-- Work instructions --
After locating the line with "312C538 303 553" in the data that follows, return it and every later line exactly, up to and including the line with "335Q542 346 548".

(Stored items from a collection)
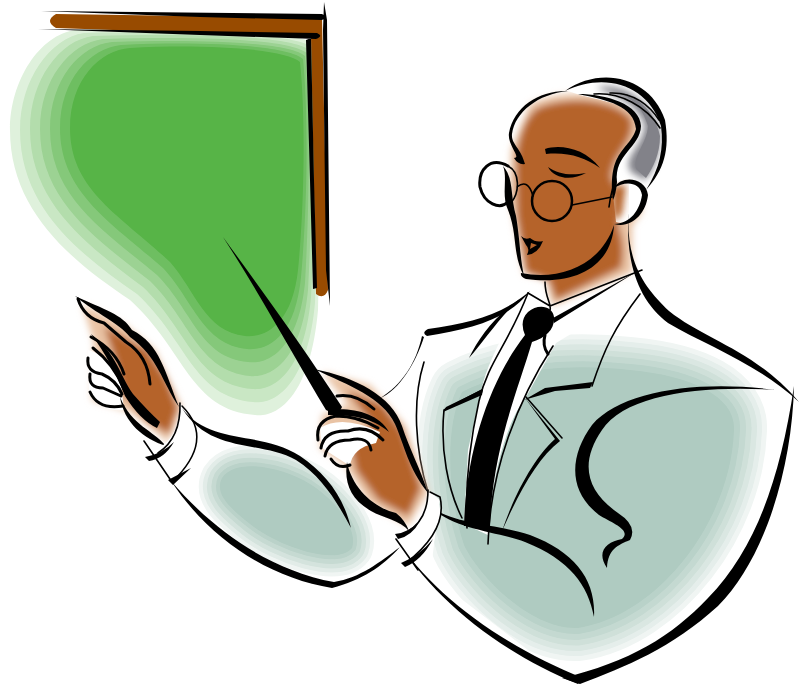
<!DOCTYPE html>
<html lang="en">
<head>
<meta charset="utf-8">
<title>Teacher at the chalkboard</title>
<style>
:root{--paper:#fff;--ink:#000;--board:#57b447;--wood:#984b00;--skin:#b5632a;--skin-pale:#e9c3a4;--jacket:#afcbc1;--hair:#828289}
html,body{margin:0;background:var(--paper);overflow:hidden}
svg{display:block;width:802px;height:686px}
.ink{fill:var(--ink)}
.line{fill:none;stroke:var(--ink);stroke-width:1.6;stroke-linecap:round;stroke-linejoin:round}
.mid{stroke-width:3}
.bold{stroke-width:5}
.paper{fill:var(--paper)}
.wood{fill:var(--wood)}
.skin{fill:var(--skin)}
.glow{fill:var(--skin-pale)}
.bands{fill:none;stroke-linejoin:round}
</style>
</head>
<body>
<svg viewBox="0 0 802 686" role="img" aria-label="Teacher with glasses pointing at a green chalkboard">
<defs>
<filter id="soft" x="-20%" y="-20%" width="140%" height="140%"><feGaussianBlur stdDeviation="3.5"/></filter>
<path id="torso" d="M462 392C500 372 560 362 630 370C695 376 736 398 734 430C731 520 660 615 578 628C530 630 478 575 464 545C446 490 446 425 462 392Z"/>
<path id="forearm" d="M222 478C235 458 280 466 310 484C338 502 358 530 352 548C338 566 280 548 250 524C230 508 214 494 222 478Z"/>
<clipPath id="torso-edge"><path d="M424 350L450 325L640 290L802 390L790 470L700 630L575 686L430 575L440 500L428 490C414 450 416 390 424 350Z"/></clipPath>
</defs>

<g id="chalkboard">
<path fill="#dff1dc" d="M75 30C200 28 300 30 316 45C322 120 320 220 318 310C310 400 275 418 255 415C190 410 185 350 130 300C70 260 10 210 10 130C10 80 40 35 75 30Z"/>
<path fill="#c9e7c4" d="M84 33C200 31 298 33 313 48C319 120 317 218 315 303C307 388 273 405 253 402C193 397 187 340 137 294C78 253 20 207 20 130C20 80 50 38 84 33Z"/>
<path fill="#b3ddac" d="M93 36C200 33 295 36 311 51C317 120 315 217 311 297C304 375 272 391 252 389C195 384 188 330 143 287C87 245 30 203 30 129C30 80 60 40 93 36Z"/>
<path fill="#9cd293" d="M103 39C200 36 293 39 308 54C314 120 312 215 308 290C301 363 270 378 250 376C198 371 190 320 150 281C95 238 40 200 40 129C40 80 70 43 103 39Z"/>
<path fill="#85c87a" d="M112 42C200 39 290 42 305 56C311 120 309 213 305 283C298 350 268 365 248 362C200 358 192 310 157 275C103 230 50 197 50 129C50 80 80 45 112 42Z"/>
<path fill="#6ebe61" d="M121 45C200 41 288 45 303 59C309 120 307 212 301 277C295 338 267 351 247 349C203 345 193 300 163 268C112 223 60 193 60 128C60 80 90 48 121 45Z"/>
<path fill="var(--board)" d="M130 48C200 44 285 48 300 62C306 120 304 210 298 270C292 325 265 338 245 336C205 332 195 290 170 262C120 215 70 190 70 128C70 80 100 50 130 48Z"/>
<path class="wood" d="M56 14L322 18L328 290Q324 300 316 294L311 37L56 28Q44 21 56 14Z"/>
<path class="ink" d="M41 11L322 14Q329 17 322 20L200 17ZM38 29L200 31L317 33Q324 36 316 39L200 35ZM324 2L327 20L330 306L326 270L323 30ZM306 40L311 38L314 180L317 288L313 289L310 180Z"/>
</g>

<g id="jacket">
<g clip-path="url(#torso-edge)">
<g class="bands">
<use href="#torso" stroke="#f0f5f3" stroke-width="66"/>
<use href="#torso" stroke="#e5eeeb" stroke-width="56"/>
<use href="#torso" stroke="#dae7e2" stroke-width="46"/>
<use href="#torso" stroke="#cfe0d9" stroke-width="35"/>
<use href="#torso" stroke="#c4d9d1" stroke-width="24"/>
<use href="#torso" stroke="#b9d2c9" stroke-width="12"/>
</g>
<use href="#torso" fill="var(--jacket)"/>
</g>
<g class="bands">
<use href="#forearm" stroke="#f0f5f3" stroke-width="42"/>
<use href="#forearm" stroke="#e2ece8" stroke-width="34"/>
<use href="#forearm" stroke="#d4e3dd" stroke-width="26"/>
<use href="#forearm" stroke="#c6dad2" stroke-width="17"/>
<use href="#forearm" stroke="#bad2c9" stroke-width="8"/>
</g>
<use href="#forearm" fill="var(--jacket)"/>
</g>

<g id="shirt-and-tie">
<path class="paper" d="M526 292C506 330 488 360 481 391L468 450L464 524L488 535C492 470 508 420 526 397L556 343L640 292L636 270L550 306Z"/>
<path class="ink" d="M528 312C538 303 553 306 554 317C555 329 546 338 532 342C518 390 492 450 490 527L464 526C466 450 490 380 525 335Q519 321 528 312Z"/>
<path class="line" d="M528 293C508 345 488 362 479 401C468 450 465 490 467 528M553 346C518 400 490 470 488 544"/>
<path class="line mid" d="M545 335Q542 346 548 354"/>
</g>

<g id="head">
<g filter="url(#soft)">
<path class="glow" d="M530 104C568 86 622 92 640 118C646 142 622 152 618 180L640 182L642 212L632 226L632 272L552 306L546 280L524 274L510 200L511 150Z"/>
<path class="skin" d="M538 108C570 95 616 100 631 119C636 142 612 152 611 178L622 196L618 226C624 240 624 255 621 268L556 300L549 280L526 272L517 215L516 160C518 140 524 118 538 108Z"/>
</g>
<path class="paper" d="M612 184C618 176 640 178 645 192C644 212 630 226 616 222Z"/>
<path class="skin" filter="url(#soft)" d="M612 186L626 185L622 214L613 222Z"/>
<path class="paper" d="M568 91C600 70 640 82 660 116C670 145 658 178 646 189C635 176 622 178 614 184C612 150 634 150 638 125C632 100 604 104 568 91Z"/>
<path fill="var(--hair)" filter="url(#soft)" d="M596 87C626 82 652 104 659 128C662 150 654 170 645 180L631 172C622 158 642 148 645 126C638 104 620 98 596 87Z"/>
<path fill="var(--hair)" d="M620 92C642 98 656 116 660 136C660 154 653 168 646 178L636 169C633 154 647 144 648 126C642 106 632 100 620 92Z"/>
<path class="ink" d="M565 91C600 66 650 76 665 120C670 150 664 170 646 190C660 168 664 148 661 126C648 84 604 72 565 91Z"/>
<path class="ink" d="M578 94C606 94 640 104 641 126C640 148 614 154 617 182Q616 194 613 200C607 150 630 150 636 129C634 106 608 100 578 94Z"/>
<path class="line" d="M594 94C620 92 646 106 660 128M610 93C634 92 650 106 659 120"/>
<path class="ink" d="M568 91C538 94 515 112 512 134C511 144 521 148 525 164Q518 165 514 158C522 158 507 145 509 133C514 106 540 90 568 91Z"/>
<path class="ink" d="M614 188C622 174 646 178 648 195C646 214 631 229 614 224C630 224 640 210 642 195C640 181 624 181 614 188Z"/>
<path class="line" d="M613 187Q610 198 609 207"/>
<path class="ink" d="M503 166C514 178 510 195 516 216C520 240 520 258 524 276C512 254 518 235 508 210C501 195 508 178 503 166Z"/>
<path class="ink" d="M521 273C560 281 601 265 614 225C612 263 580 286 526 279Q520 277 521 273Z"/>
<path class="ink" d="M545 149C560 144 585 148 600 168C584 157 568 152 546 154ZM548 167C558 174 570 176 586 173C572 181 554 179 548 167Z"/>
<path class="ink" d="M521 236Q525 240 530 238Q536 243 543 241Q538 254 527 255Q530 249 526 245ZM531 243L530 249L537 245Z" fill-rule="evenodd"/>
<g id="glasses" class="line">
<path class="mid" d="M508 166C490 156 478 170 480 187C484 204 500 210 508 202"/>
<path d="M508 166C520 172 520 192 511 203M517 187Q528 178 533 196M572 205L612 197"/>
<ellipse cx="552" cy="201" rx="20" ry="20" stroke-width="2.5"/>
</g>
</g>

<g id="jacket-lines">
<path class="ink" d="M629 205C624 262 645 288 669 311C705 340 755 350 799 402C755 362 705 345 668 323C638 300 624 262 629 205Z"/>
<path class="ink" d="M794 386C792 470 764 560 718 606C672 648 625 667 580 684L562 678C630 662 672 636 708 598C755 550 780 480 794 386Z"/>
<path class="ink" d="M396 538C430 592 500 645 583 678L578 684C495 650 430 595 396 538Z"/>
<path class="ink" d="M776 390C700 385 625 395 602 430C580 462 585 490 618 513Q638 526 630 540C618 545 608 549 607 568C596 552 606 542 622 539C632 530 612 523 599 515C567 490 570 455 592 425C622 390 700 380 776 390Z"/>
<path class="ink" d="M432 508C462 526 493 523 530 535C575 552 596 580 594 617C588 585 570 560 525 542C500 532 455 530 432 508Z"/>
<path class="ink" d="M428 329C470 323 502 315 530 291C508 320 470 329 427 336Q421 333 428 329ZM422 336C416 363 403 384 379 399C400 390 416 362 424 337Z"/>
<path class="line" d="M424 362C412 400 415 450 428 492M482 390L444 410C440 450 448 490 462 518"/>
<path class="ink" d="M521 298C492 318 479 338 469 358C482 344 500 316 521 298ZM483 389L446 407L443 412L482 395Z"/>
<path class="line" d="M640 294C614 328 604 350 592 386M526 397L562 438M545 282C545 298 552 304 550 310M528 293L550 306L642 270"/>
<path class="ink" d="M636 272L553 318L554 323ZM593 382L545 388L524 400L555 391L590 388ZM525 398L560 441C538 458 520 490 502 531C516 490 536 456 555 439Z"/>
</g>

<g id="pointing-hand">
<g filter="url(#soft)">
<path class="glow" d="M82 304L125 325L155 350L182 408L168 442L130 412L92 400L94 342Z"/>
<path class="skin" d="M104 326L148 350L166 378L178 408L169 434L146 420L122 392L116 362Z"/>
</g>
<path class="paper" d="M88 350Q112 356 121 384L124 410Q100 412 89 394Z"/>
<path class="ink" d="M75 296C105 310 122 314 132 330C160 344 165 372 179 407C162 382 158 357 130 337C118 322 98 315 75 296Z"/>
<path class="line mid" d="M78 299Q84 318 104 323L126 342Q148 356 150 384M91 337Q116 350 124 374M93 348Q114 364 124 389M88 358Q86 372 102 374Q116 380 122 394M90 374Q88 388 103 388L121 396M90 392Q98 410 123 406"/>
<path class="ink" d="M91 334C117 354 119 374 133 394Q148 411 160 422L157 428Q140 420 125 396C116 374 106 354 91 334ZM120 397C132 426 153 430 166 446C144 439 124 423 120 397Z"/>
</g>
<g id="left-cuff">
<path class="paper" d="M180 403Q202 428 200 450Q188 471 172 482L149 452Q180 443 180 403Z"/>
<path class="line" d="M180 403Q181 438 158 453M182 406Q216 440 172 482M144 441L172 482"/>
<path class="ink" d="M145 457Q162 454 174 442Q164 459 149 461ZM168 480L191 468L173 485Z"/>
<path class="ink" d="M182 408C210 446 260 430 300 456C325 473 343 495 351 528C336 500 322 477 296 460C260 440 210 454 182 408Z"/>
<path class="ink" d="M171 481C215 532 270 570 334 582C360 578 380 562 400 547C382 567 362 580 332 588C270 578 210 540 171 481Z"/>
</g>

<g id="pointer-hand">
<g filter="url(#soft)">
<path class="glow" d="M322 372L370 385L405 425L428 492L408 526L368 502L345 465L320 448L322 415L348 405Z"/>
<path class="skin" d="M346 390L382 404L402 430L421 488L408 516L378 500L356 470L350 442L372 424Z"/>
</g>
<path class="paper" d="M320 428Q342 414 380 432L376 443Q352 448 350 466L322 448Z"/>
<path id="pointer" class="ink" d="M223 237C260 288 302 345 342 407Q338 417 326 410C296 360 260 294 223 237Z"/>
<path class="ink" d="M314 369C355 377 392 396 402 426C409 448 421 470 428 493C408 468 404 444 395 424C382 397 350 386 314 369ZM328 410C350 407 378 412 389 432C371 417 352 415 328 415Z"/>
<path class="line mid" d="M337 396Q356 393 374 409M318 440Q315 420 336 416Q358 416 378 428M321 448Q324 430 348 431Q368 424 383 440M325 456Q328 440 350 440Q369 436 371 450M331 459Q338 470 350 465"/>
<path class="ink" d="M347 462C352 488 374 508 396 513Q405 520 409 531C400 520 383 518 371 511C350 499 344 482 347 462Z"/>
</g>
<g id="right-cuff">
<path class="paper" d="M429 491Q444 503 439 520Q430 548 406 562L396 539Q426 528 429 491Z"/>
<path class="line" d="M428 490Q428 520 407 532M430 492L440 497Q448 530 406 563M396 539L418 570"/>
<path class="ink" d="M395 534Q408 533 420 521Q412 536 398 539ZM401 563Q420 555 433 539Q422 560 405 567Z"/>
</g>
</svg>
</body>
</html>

-- Output of the exercise --
<path class="ink" d="M528 312C538 303 553 306 554 317C555 329 546 338 532 342C518 390 492 450 490 527L464 526C466 450 490 380 525 335Q519 321 528 312Z"/>
<path class="line" d="M528 293C508 345 488 362 479 401C468 450 465 490 467 528M553 346C518 400 490 470 488 544"/>
<path class="line mid" d="M545 335Q542 346 548 354"/>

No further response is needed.